November 30, 2015 – Joanna Lewis is an associate professor of Science, Technology and International Affairs (STIA) at the School of Foreign Service who will speak in Paris alongside events of the 2015 United Nations Climate Change Conference, also known as COP 21, which begins today.
Lewis' research focuses on energy, environment and innovation in China, including renewable energy industry development and climate change policy. Her recent book, Green Innovation in China: China’s Wind Power Industry and the Global Transition to a Low-Carbon Economy, was awarded the 2014 Harold and Margaret Sprout Award by the International Studies Association.
Read her recent paper on China's non-fossil energy target and how the country's methodology for calculating the target is neither transparently reported nor widely understood, in the presitigious journal Science.
Below, the professor lists Five Things We Should Know About the Climate Paris Talks. For more information about the discussions involving Lewis and Georgetown Climate Center Executive Director Vicki Arroyo, visit the article entitled "Faculty Members to Speak in Paris Alongside Climate Change Talks."
1. What exactly is “COP 21”?

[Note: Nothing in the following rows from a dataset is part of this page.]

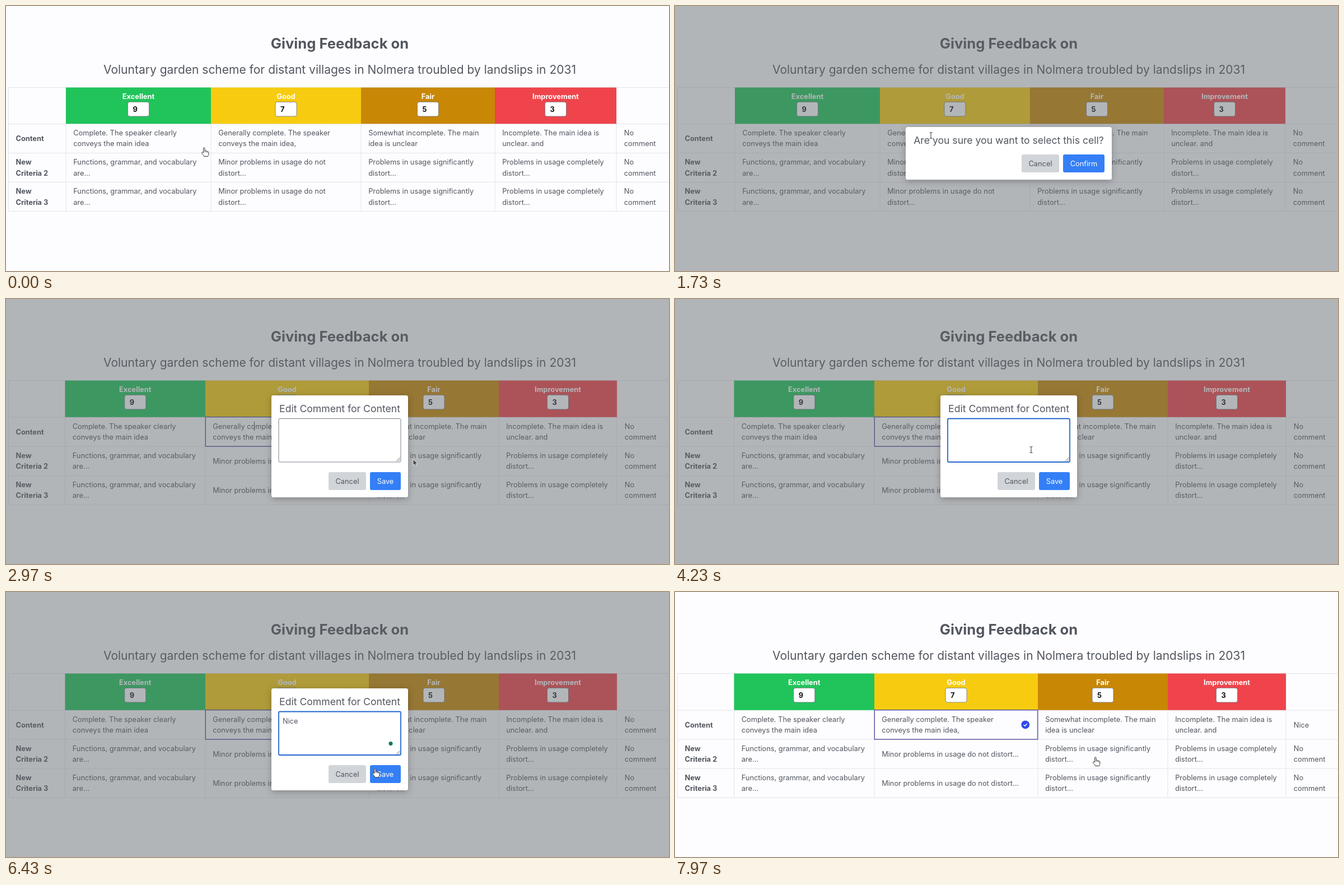
Animation of 1184 by 473 pixels, one loop 8000 ms. Source, as an HTML page:

```html
<!DOCTYPE html>
<html lang="en">
<head>
<meta charset="utf-8">
<title>Giving feedback</title>
<style>
  html, body { margin: 0; width: 100%; height: 100%; overflow: hidden; background: #fdfdff; }
  svg { display: block; width: 1184px; height: 473px; font-family: Inter, sans-serif; }
  .dialog { filter: drop-shadow(0 3px 6px rgba(0, 0, 0, .25)); }
</style>
</head>
<body>
<svg id="stage" viewBox="0 0 1184 473"></svg>
<script>
const INK = '#52565f', LINE = '#e2e3ef', BLUE = '#347ff6';
const LOOP = 8000, ASK = 1700, EDIT = 2500, FOCUS = 3600, SAVE = 6800;
const KEYS = [5000, 5200, 5400, 5620];
const WORD = 'Nice';

// Cursor stops: time, x, y
const PATH = [
  [0, 354, 253], [400, 354, 253], [1350, 457, 231], [1850, 457, 231],
  [2350, 727, 286], [3050, 727, 286], [3500, 636, 269], [5900, 636, 269],
  [6500, 660, 317], [7150, 660, 317], [7900, 751, 295], [LOOP, 751, 295]
];
// Cursor shapes: start time, shape
const SHAPES = [
  [0, 'hand'], [ASK, 'beam'], [2000, 'arrow'], [2200, 'hand'], [EDIT, 'arrow'],
  [3200, 'beam'], [6200, 'arrow'], [6350, 'hand']
];

const HEADS = [
  ['Excellent', 9, '#20c45a'], ['Good', 7, '#f7cc10'],
  ['Fair', 5, '#c88705'], ['Improvement', 3, '#ef444b']
];
const FUNCTIONS = 'Functions, grammar, and vocabulary|are...';
const MINOR = 'Minor problems in usage do not|distort...';
const SIGNIFICANT = 'Problems in usage significantly|distort...';
const COMPLETE = 'Problems in usage completely|distort...';
const ROWS = [
  ['Content', 'Complete. The speaker clearly|conveys the main idea',
    'Generally complete. The speaker|conveys the main idea,',
    'Somewhat incomplete. The main|idea is unclear', 'Incomplete. The main idea is|unclear. and'],
  ['New|Criteria 2', FUNCTIONS, MINOR, SIGNIFICANT, COMPLETE],
  ['New|Criteria 3', FUNCTIONS, MINOR, SIGNIFICANT, COMPLETE]
];

// y is the middle of the line box
function text(str, x, y, { size = 12.8, weight = 400, fill = INK, anchor = 'start', id = '' } = {}) {
  return `<text id="${id}" x="${x}" y="${y + size * .364}" font-size="${size}" font-weight="${weight}"
    fill="${fill}" text-anchor="${anchor}">${str}</text>`;
}
function lines(str, x, y, opts) {
  const parts = str.split('|');
  return parts.map((s, i) => text(s, x, y + (i - (parts.length - 1) / 2) * 19.2, opts)).join('');
}
function rect(x, y, w, h, fill, extra = '') {
  return `<rect x="${x}" y="${y}" width="${w}" height="${h}" fill="${fill}" ${extra}/>`;
}
function path(d, stroke, width = 1, fill = 'none') {
  return `<path d="${d}" stroke="${stroke}" stroke-width="${width}" fill="${fill}" stroke-linejoin="round"/>`;
}
function group(id, body, extra = '') {
  return `<g id="${id}" ${extra}>${body}</g>`;
}
function caret(id, x, y) {
  return rect(x, y - 8, 1, 16, '#333', `id="${id}"`);
}

function table(x, dy, chosen) {
  const tops = [145.5, 210.5, 262.5, 314.5, 366.5].map((y, i) => i && chosen ? y + .6 : y);
  let out = path(tops.map(y => `M4.5 ${y}H1184`).join('') +
    [4.5, ...x].map(v => `M${v} 145.5V${tops[4]}`).join(''), LINE);
  HEADS.forEach(([name, score, fill], i) => {
    const mid = (x[i] + x[i + 1]) / 2;
    out += rect(x[i], 145.5, x[i + 1] - x[i], tops[1] - 145.8, fill) +
      text(name, mid, 161, { weight: 700, fill: '#fff', anchor: 'middle' }) +
      rect(mid - 19, 171.3, 38, 25.6, '#fff', 'rx="3.5" stroke="#6b7280" stroke-width=".8"') +
      text(score, mid - 10, 184, { weight: 700, fill: '#111' });
  });
  ROWS.forEach(([name, ...cells], r) => {
    const y = 236.2 + dy + r * 52.1;
    out += lines(name, 17.5, y, { weight: 700 });
    cells.forEach((cell, i) => {
      const joined = chosen && cell === MINOR;
      out += lines(joined ? cell.replace('|', ' ') : cell, x[i] + 13.2, y);
    });
    const empty = lines('No|comment', x[4] + 13.8, y);
    out += chosen && !r
      ? group('noComment', empty) + group('comment', text(WORD, x[4] + 13.8, y))
      : empty;
  });
  if (chosen) {
    out += rect(x[1] + .3, 210.6, x[2] - x[1] - .6, 52.4, 'none', 'stroke="#5450a0" stroke-width="1.4"') +
      group('check', '<circle cx="625.7" cy="236.8" r="7.4" fill="#2f49ea"/>' +
        path('M622.6 237l2.2 2.2 4-4.2', '#fff', 1.4));
  }
  return out;
}

function button(label, x, y, w, fill, color) {
  return rect(x, y, w, 32, fill, 'rx="3"') +
    text(label, x + w / 2, y + 16, { fill: color, anchor: 'middle' });
}
function dialog(id, [x, y, w, h], title, action, actionWidth, body = '') {
  const right = x + w - 13, top = y + h - 45;
  return group(id, rect(x, y, w, h, '#fff', 'rx="3.5" class="dialog"') +
    text(title, x + w / 2, y + 24, { size: 17.6, anchor: 'middle' }) + body +
    button('Cancel', right - actionWidth - 74, top, 67, '#d1d5d9', INK) +
    button(action, right - actionWidth, top, actionWidth, BLUE, '#fff'));
}

const area = rect(487, 213.5, 218, 77.5, '#fff', 'id="area" rx="2"') +
  path('M697 289.5l6.5-6.5M700.5 289.5l3-3', '#555', .9) +
  text('', 494, 230, { id: 'typed' }) + caret('areaCaret', 494, 230) +
  '<circle id="dot" cx="687" cy="270.5" r="3.5" fill="#08795a"/>';

const hand = path('M-1.4 8V1C-1.4-.5 1-.5 1 1V5.5C1.5 4.7 3.2 4.8 3.4 6C4.2 5.4 5.6 5.8 5.7 6.9' +
  'C6.6 6.5 7.9 7 7.9 8.2V11C7.9 13 6.7 13.8 6.6 15.5H-.2C-.6 13.5-4 10.8-4.4 9.2C-4.6 7.6-2.6 7.2-1.4 9Z',
  '#333', 1, '#fff') + path('M1 5.5V8M3.4 6V8.5M5.7 6.9V9', '#333', .8);
const arrow = path('M0 0V11L2.6 8.7L4.3 12.4L6.1 11.6L4.5 8H8Z', '#fff', .8, '#444');
const beam = path('M-2.5-5.5C-.8-5.5 0-5 0-4C0-5 .8-5.5 2.5-5.5M0-4.5V4.5M-2.5 5.5C-.8 5.5 0 5 0 4C0 5 .8 5.5 2.5 5.5',
  '#444', 1.1);

const stage = document.getElementById('stage');
stage.innerHTML =
  rect(0, 0, 1184, 473, '#fdfdff') +
  text('Giving Feedback on', 596, 66.5, { size: 25.6, weight: 700, anchor: 'middle' }) +
  text('Voluntary garden scheme for distant villages in Nolmera troubled by landslips in 2031',
    596, 113, { size: 21, anchor: 'middle' }) +
  group('before', table([107, 366, 634, 873, 1090], 0, false)) +
  group('after', table([105.5, 356, 648, 880, 1091], .7, true)) +
  caret('cellCaret', 443, 227) + caret('pageCaret', 17, 280) +
  rect(0, 0, 1184, 473, 'rgba(95,100,104,.47)', 'id="shade"') +
  dialog('ask', [412, 216, 368, 94], 'Are you sure you want to select this cell?', 'Confirm', 74) +
  dialog('edit', [474, 172, 244, 182], 'Edit Comment for Content', 'Save', 55, area) +
  group('cursor', group('hand', hand) + group('arrow', arrow) + group('beam', beam));

const part = Object.fromEntries([...stage.querySelectorAll('[id]')].map(e => [e.id, e]));
const show = (id, on) => part[id].style.display = on ? '' : 'none';
const blink = (t, start) => (t - start) % 1060 < 530;
const ease = k => k * k * (3 - 2 * k);

function cursorAt(t) {
  const i = PATH.findIndex(p => p[0] > t);
  const [t0, x0, y0] = PATH[i - 1], [t1, x1, y1] = PATH[i];
  const k = ease((t - t0) / (t1 - t0));
  return [x0 + (x1 - x0) * k, y0 + (y1 - y0) * k];
}

function draw(t) {
  const editing = t >= EDIT && t < SAVE, focused = t >= FOCUS;
  show('before', t < EDIT);
  show('after', t >= EDIT);
  show('noComment', t < SAVE);
  show('comment', t >= SAVE);
  show('shade', t >= ASK && t < SAVE);
  show('ask', t >= ASK && t < EDIT);
  show('edit', editing);
  show('cellCaret', editing && !focused && blink(t, 2800));
  show('pageCaret', t >= SAVE && blink(t, 6950));

  const count = KEYS.filter(k => k <= t).length;
  part.typed.textContent = WORD.slice(0, count);
  part.area.setAttribute('stroke', focused ? '#2466cf' : '#6b7280');
  part.area.setAttribute('stroke-width', focused ? 1.8 : .9);
  show('dot', count > 0);
  show('areaCaret', focused && blink(t, count ? KEYS[count - 1] : FOCUS));
  part.areaCaret.setAttribute('x', 494 + (count && editing ? part.typed.getComputedTextLength() : 0));

  part.cursor.setAttribute('transform', `translate(${cursorAt(t)})`);
  const shape = SHAPES.filter(s => s[0] <= t).pop()[1];
  for (const id of ['hand', 'arrow', 'beam']) show(id, id === shape);
}

const start = performance.now();
function frame() {
  draw((performance.now() - start) % LOOP);
  requestAnimationFrame(frame);
}
frame();
</script>
</body>
</html>
```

“COP” is “Conference of the Parties” to the 1992 United Nations Framework Convention on Climate Change. The meeting in Paris is the 21st “COP,” and it’s also the 11th Meeting of the Parties to the Kyoto Protocol. While the Kyoto Protocol was the first climate agreement that included legally binding commitments for countries to reduce greenhouse gas emissions, it only included targets for the wealthier countries. It was never ratified by the United States, and Japan, Canada and Russia have since withdrawn from the agreement. But ever since COP 15 in Copenhagen, countries have been working towards an even more inclusive international agreement, which is supposed to be finalized in Paris.
2. Why is COP 21 so important?
COP 21 is the most important climate negotiation since COP 15 in Copenhagen. While COP 15 was widely reported as a failure since it didn’t produce a new international treaty, it was actually quite successful in that it was the first time many developing countries pledged targets to reduce their greenhouse gas emissions. Since Copenhagen, both developed and developing countries have been working to negotiate a new agreement. As of Nov. 25 of this year, 150 “INDCs” have been submitted by countries ranging from Afghanistan to Zimbabwe and cover the post-2020 period where the Copenhagen agreements left off.
3. What is an INDC?
An “INDC” is an “Intended Nationally Determined Contribution.” In preparation for COP 21, countries have publically outlined what climate actions they intend to take in the context of a new climate agreement. The INDCs include a range of actions, such as greenhouse gas reduction targets, renewable energy targets and deforestation targets, among other things. Countries representing 90 percent of global emissions have agreed to take on some form of action to reduce their greenhouse gas emission, which is pretty impressive.
4. What will a successful outcome in Paris look like?
The agreement in Paris will not solve the climate change problem, but it needs to be a good first step. The current INDCs, while an excellent start, are not ambitious enough. A strong agreement will allow for countries to gradually increase their targets going forward. The agreement needs to provide flexibility to get broad participation, but also have sufficient accountability to make sure countries follow through on their pledges. A key way to ensure we can understand each country’s pledges and track their progress is to have clear rules for how targets are reported so they can be easily understood by other countries. China, for example, has pledged an ambitious non-fossil energy target as part of its INDC, but its methodology for calculating this target is calculated using a methodology that is not transparently reported and not widely understood. This is the topic of a paper I recently wrote that was just published by the journal Science.
5. What will Georgetown be doing at COP 21?
The Georgetown delegation includes me and Vicki Arroyo, executive director of the Georgetown Climate Center at Georgetown Law. We are bringing two Georgetown undergraduates, Norah Berk (SFS ’16) and Alexandra Donovan (SFS ’17), as well as several state government officials who will participate in some of our events. We will be speaking in events alongside the official negotiations, and tracking the negotiations closely. For those who will be in Paris and want to attend our events, click here.